Top of Dataset content
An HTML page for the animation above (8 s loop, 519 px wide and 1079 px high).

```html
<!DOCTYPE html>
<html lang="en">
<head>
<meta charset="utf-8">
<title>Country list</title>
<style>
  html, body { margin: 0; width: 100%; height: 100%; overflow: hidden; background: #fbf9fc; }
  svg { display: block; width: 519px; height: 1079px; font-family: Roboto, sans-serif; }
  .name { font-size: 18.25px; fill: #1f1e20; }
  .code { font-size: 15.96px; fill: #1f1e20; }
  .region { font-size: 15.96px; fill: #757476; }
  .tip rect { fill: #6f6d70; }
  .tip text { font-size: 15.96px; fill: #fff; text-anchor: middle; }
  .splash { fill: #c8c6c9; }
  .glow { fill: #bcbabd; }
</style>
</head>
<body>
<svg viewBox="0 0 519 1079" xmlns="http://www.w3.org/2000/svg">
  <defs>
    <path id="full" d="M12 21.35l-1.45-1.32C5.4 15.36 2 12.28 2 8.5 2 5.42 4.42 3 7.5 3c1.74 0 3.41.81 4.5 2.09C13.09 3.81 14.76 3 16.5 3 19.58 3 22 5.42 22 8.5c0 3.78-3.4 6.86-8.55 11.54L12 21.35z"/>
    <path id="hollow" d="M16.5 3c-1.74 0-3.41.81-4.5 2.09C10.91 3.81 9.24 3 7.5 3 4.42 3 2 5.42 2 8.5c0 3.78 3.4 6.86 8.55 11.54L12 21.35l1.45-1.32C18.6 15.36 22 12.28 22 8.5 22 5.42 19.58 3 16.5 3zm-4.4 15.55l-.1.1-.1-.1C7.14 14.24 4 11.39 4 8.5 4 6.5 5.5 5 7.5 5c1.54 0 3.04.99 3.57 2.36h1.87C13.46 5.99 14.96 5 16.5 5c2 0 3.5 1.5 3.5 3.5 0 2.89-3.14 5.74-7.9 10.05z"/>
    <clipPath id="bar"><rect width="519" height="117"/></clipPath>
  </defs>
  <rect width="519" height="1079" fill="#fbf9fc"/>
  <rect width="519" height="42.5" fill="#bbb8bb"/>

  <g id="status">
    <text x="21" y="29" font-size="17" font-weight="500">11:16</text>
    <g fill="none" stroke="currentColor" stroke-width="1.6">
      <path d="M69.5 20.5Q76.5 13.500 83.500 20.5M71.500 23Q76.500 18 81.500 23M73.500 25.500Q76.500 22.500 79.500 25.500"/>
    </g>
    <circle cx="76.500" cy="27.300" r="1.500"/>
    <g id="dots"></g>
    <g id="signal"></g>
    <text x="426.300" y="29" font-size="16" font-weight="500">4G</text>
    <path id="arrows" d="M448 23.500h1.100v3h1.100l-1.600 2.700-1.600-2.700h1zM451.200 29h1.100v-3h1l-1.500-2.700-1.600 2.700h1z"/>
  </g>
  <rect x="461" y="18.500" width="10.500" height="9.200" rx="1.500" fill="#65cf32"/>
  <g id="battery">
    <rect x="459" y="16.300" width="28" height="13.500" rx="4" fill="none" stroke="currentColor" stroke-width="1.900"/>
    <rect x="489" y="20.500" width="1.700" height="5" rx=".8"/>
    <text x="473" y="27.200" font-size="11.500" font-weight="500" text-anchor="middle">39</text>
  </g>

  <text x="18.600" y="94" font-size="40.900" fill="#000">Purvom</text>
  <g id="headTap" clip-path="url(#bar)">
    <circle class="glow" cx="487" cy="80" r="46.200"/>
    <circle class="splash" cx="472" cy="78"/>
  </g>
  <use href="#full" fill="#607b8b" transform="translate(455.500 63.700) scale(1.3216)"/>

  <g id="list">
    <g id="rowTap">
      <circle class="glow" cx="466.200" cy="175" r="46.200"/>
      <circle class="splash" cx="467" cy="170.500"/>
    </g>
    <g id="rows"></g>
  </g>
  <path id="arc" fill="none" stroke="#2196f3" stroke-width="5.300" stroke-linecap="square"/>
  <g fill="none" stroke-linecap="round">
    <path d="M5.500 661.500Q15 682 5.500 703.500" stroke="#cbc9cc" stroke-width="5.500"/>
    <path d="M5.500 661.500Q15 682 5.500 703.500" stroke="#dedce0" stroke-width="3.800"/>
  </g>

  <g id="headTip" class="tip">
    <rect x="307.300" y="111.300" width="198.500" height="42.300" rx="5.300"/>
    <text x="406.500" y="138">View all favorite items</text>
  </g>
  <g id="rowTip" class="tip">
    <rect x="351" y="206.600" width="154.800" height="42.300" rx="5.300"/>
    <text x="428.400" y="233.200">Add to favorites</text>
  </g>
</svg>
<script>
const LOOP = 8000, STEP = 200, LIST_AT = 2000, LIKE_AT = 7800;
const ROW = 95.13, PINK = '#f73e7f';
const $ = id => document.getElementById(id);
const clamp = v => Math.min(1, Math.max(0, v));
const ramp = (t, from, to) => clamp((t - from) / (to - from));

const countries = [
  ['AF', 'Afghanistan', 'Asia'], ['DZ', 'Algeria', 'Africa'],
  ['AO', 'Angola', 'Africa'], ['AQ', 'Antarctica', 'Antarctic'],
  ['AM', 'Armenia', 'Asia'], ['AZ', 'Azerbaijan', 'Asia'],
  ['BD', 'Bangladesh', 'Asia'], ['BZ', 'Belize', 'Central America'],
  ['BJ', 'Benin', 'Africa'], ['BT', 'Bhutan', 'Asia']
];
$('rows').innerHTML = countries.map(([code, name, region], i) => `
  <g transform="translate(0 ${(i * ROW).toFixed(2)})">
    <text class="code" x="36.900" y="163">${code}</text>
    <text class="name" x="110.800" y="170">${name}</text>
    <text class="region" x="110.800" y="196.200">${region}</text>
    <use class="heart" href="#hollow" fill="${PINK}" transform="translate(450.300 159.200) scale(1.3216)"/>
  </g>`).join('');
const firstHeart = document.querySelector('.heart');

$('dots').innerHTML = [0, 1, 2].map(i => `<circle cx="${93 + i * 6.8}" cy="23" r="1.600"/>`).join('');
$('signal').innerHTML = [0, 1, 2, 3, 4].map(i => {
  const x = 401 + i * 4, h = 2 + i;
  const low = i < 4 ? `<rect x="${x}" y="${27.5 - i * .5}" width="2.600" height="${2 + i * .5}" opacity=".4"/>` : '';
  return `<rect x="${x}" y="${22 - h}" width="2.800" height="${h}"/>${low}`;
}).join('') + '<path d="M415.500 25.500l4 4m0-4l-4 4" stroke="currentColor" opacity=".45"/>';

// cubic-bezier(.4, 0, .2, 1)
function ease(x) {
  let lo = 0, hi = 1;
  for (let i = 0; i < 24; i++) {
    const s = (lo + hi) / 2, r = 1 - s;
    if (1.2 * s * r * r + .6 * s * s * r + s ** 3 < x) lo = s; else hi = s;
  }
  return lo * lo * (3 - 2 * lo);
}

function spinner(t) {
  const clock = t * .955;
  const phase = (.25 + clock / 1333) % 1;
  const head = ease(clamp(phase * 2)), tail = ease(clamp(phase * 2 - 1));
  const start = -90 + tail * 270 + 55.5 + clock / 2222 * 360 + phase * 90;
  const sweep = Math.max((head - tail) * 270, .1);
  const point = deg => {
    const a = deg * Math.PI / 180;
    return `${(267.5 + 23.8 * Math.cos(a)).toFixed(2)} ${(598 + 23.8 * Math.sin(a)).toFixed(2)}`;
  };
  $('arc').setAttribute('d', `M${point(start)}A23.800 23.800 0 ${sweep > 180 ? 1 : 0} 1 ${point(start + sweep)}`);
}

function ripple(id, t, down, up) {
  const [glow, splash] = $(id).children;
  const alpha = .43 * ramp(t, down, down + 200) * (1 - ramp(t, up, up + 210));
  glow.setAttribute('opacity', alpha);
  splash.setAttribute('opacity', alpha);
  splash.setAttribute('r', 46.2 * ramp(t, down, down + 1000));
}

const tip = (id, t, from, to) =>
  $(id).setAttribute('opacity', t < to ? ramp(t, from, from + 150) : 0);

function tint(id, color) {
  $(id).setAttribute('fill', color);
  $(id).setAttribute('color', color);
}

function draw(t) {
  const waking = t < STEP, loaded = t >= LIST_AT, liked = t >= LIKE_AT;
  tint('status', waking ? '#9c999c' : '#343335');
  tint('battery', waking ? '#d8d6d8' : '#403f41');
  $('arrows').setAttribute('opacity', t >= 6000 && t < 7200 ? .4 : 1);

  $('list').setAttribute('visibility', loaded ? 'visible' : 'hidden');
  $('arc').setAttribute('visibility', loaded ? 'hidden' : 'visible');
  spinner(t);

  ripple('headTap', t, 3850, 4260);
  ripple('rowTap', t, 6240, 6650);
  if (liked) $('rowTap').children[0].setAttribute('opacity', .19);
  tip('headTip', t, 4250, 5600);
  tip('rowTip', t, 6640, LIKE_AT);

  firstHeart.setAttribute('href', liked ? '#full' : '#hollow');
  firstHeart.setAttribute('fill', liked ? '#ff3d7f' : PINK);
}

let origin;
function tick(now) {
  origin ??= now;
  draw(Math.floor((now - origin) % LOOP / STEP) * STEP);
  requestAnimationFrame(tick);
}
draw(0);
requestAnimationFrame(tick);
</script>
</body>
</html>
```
Bottom of Dataset content
Prompt:
Could you return every line from the entries above in which the string "Math" occurs?

Response to this exercise:
const clamp = v => Math.min(1, Math.max(0, v));
  const sweep = Math.max((head - tail) * 270, .1);
    const a = deg * Math.PI / 180;
    return `${(267.5 + 23.8 * Math.cos(a)).toFixed(2)} ${(598 + 23.8 * Math.sin(a)).toFixed(2)}`;
  draw(Math.floor((now - origin) % LOOP / STEP) * STEP);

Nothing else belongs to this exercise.